Exercise directions: Take every line from the data that has the word "below" in it.

┌──

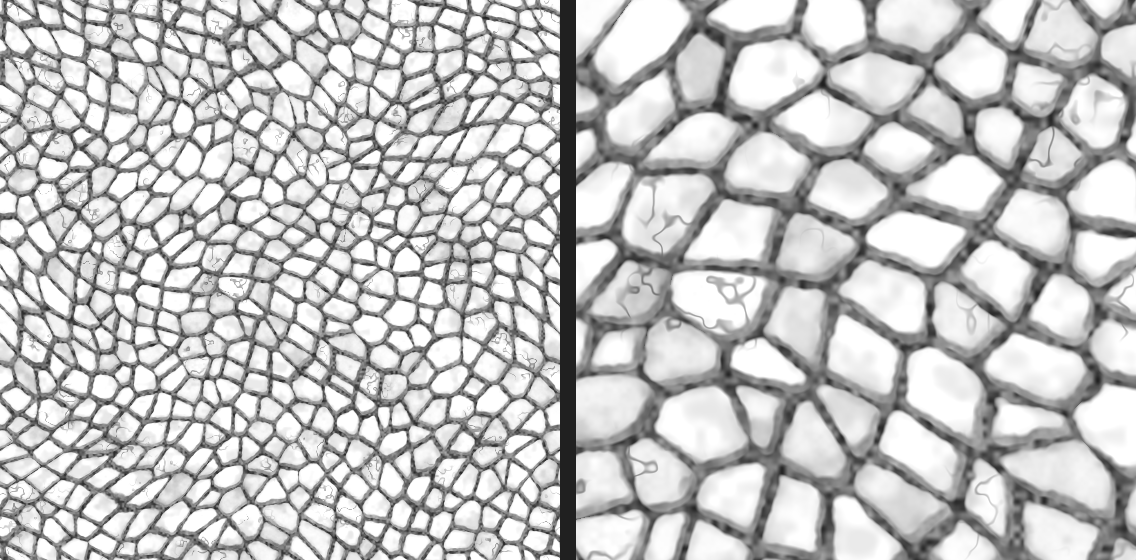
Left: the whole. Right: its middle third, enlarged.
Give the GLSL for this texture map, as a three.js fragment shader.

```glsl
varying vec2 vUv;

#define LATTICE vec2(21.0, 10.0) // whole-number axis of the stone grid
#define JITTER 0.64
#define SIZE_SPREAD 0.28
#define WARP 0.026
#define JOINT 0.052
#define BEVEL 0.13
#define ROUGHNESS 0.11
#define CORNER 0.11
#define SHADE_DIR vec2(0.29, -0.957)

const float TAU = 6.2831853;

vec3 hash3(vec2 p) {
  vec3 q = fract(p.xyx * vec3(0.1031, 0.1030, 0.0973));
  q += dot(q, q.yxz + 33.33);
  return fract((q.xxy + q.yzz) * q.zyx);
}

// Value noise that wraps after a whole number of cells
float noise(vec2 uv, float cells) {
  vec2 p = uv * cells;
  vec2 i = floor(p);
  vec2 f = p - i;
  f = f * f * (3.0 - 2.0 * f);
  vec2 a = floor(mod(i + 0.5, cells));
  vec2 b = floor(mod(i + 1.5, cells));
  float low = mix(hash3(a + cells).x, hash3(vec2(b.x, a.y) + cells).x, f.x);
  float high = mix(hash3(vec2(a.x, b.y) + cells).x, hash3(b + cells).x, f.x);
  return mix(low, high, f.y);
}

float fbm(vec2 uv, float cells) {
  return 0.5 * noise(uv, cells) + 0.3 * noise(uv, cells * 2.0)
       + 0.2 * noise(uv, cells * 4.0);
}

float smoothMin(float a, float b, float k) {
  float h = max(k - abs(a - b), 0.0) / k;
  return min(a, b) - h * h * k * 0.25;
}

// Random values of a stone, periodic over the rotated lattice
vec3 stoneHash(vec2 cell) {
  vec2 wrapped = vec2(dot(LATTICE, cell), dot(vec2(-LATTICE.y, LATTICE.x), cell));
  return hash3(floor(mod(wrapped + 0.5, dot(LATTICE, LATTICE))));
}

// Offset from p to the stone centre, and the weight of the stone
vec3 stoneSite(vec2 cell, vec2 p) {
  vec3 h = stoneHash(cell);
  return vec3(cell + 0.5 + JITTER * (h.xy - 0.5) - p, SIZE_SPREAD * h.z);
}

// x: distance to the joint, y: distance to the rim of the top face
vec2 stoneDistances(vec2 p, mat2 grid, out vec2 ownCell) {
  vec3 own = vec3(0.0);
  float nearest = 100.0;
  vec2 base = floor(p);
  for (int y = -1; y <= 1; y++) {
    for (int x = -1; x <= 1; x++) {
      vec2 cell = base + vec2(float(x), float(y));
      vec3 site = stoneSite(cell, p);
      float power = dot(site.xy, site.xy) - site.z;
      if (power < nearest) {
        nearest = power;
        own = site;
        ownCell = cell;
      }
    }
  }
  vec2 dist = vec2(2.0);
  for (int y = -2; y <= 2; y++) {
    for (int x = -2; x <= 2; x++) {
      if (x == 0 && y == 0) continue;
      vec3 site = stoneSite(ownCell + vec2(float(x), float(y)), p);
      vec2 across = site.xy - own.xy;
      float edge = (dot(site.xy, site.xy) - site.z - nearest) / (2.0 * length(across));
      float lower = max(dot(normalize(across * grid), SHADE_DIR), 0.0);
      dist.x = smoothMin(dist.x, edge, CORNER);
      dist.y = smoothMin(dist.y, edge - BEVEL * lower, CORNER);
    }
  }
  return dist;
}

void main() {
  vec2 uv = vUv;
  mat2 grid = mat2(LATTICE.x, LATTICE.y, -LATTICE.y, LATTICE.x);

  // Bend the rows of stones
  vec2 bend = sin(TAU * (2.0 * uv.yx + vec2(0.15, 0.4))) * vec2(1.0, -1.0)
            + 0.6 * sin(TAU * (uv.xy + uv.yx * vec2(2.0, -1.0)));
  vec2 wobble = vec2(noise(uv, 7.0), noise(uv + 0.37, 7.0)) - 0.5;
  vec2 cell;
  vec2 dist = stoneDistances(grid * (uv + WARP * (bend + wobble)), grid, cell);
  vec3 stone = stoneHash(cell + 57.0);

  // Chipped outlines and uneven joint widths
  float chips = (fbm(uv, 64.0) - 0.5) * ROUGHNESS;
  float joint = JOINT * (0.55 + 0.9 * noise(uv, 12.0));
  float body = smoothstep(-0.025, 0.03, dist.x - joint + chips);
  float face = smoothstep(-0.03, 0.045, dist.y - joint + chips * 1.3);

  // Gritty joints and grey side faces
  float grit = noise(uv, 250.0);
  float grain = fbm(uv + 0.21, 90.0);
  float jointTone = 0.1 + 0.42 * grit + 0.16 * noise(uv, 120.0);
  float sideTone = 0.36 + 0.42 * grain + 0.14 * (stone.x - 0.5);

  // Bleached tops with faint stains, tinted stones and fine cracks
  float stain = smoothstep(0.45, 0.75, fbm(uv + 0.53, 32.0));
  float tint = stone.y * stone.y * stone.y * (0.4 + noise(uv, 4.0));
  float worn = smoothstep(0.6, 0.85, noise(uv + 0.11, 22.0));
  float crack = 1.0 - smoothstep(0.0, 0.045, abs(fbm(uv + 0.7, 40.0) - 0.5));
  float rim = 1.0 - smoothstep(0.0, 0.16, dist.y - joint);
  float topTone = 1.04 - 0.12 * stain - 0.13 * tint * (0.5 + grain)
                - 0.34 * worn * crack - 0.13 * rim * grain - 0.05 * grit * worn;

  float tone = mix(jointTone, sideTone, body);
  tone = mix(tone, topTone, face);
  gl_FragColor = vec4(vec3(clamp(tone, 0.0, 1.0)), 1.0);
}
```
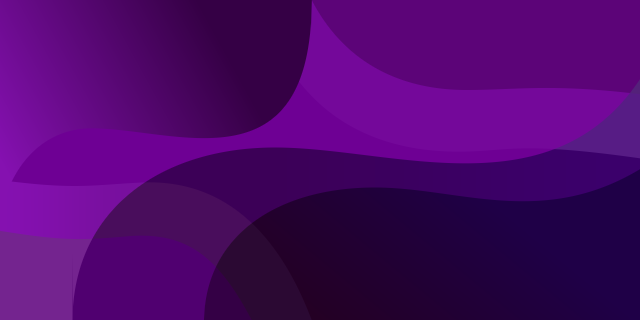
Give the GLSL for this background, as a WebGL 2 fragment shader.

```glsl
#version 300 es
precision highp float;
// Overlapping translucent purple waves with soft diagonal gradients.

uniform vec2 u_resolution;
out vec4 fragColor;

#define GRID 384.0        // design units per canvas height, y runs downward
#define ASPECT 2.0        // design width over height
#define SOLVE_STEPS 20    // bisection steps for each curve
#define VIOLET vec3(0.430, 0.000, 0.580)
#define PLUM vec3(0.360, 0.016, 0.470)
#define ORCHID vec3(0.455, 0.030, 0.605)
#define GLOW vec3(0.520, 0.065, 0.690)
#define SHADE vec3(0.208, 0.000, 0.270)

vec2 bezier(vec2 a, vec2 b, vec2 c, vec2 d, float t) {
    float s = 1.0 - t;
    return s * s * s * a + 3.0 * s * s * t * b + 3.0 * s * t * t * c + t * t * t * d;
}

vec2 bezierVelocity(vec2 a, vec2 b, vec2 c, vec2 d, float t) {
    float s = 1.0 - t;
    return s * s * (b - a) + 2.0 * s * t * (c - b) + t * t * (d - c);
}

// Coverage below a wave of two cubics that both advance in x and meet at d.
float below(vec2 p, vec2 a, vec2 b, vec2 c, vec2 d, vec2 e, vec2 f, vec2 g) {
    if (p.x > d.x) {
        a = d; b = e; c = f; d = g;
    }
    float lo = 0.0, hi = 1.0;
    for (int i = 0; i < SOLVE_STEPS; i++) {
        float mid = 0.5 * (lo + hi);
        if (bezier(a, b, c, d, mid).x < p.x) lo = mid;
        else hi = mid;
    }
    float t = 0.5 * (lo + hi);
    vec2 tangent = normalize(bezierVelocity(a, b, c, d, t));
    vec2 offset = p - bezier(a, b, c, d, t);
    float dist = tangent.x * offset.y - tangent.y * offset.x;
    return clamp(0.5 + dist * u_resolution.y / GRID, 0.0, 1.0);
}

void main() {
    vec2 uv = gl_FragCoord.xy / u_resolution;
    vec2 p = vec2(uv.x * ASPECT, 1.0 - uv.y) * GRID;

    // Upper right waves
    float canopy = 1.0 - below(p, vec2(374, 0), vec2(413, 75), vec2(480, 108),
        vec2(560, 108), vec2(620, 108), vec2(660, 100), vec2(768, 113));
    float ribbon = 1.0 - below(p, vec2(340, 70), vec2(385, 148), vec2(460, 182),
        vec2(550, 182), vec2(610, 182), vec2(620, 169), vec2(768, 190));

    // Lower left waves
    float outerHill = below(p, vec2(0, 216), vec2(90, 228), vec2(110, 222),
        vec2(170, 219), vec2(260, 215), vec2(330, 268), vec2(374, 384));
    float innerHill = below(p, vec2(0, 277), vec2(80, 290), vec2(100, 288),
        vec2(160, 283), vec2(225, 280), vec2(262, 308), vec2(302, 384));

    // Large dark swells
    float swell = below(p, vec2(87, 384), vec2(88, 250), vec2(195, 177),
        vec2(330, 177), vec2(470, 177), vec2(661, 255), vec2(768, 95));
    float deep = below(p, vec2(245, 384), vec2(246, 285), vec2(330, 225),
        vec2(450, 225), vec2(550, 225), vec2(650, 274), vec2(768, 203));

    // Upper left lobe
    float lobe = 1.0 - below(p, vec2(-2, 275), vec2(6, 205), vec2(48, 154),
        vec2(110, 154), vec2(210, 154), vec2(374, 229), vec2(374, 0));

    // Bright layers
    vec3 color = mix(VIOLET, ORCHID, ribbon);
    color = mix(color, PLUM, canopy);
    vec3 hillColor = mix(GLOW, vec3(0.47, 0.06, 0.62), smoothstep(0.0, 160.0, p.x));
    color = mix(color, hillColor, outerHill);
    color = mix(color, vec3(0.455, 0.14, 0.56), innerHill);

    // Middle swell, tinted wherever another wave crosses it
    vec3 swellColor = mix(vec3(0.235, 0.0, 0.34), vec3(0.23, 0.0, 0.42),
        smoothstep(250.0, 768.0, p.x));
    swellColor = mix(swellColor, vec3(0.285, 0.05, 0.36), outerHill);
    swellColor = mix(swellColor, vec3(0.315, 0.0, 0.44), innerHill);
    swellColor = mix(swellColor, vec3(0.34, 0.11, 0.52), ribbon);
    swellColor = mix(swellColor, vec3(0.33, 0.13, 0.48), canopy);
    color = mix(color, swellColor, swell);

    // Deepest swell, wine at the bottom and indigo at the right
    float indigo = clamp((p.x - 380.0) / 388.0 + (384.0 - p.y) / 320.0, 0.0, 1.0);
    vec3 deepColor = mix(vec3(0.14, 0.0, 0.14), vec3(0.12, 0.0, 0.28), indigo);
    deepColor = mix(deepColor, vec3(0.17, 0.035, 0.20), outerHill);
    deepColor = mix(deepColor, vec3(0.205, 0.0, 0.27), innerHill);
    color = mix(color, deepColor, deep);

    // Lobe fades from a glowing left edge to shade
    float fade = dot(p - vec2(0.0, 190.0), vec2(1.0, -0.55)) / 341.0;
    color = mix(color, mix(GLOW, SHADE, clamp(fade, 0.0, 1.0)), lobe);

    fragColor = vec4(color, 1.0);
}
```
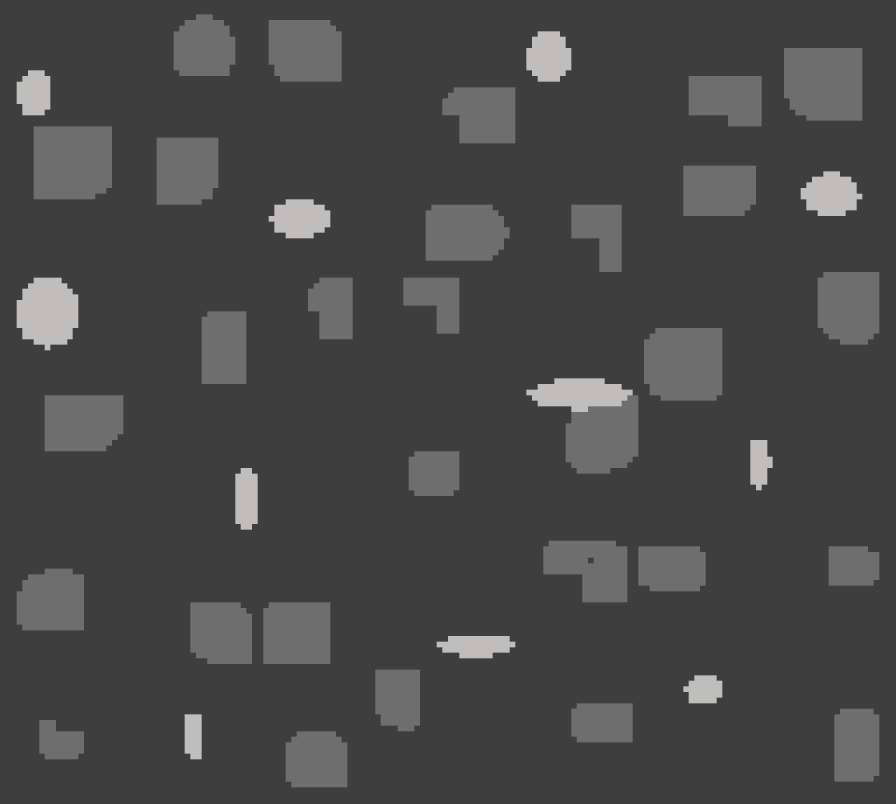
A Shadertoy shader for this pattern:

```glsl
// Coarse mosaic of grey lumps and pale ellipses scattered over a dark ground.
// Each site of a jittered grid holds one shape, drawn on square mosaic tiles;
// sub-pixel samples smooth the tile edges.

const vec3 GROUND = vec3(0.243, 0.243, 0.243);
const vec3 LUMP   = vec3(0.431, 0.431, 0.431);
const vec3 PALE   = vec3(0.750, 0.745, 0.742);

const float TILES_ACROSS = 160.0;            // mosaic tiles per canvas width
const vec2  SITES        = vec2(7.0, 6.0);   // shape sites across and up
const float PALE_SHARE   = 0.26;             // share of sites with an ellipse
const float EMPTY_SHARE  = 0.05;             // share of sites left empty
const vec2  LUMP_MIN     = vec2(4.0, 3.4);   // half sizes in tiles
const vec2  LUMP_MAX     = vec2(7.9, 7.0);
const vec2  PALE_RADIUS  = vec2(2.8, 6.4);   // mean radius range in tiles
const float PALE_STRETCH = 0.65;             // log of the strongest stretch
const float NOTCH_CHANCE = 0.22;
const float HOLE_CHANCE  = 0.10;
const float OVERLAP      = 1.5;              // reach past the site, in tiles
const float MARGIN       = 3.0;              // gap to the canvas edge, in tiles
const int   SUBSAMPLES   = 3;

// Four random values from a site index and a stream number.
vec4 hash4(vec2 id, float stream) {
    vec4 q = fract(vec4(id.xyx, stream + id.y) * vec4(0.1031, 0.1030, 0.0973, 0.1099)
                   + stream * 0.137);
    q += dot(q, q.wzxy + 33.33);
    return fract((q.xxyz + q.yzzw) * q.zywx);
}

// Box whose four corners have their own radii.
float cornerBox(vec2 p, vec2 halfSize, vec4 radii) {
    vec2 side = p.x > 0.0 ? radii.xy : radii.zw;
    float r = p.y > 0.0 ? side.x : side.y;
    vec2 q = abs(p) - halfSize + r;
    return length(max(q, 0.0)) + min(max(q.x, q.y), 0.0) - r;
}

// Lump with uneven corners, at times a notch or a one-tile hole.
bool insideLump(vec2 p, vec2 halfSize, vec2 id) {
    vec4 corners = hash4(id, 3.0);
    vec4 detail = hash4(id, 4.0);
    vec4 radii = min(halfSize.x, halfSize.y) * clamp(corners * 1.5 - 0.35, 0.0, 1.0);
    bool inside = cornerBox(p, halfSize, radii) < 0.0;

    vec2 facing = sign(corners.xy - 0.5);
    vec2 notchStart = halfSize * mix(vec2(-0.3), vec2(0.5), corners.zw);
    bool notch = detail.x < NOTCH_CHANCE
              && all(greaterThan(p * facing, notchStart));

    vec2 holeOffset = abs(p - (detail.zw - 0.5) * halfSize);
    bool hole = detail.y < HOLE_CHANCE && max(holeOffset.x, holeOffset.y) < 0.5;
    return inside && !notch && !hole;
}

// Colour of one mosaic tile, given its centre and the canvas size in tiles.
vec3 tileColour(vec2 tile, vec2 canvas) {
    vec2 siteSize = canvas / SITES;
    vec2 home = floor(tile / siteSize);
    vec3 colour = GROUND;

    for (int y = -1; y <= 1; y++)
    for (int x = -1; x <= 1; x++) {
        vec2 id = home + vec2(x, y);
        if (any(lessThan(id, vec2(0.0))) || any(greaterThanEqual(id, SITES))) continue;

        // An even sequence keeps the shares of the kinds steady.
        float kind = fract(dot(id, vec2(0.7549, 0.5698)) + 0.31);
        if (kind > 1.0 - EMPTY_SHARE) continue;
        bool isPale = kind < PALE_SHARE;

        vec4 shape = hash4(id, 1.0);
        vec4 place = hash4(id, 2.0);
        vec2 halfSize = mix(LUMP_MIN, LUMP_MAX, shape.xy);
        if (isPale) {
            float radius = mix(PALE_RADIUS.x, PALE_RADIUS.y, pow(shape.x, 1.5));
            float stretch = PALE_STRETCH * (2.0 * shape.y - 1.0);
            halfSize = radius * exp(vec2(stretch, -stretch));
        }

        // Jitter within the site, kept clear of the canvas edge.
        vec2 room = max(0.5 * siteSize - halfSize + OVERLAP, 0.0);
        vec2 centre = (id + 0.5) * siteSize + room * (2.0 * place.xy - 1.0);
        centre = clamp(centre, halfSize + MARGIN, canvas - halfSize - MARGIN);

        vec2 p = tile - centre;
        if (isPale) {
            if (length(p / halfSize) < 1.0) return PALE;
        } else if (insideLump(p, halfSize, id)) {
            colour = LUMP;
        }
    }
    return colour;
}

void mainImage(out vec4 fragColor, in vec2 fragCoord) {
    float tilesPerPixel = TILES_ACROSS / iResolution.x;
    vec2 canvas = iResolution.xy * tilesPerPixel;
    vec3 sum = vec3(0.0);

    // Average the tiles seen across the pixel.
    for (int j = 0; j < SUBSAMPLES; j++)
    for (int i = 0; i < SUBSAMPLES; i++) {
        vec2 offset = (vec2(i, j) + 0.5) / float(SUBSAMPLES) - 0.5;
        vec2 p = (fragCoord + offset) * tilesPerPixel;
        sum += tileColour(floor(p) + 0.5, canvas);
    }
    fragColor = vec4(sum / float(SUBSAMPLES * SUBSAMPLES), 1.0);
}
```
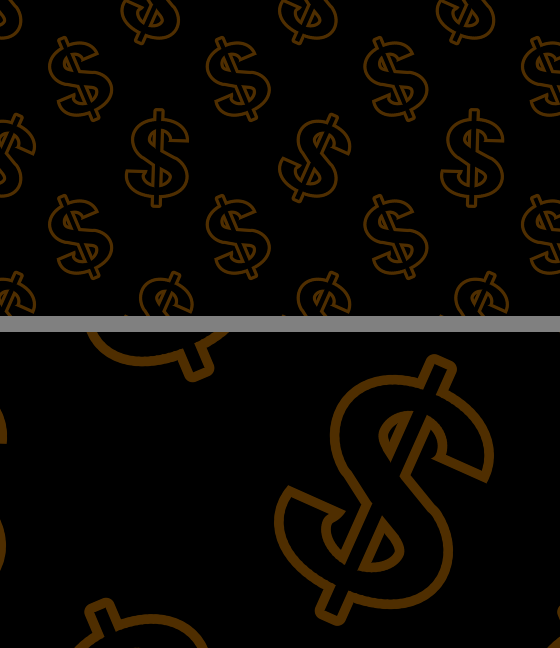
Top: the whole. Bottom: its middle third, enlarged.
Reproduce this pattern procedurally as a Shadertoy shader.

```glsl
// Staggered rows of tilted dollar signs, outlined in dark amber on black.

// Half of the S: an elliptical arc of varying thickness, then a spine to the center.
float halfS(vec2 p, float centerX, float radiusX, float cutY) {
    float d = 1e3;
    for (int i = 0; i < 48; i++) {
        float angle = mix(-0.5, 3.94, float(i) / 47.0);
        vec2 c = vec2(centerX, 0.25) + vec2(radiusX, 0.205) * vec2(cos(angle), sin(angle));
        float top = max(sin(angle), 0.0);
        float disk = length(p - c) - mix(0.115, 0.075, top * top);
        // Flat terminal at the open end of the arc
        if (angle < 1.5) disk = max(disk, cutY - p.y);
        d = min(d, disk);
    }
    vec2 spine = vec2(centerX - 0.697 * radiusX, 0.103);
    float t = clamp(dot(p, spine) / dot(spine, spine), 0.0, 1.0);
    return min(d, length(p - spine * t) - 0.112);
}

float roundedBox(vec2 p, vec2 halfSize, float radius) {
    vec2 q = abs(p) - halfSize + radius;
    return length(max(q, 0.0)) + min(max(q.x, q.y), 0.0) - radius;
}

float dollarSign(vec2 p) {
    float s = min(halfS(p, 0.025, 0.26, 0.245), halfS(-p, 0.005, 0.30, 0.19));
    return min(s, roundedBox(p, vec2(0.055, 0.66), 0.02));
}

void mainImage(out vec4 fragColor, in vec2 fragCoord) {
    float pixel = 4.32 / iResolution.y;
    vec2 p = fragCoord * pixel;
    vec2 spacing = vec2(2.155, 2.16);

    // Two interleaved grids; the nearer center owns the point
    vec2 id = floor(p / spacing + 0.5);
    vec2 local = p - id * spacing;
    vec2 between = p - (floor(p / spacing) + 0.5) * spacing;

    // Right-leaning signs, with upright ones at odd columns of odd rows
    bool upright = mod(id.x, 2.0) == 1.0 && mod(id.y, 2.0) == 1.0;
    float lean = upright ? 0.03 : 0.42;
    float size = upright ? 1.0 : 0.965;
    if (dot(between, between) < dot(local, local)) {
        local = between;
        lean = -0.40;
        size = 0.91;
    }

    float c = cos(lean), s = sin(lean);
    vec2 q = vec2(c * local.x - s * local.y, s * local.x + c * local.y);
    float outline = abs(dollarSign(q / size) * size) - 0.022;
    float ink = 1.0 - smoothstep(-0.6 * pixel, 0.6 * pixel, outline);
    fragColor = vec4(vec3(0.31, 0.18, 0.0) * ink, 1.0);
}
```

└──

Expected answer:
// Coverage below a wave of two cubics that both advance in x and meet at d.
float below(vec2 p, vec2 a, vec2 b, vec2 c, vec2 d, vec2 e, vec2 f, vec2 g) {
    float canopy = 1.0 - below(p, vec2(374, 0), vec2(413, 75), vec2(480, 108),
    float ribbon = 1.0 - below(p, vec2(340, 70), vec2(385, 148), vec2(460, 182),
    float outerHill = below(p, vec2(0, 216), vec2(90, 228), vec2(110, 222),
    float innerHill = below(p, vec2(0, 277), vec2(80, 290), vec2(100, 288),
    float swell = below(p, vec2(87, 384), vec2(88, 250), vec2(195, 177),
    float deep = below(p, vec2(245, 384), vec2(246, 285), vec2(330, 225),
    float lobe = 1.0 - below(p, vec2(-2, 275), vec2(6, 205), vec2(48, 154),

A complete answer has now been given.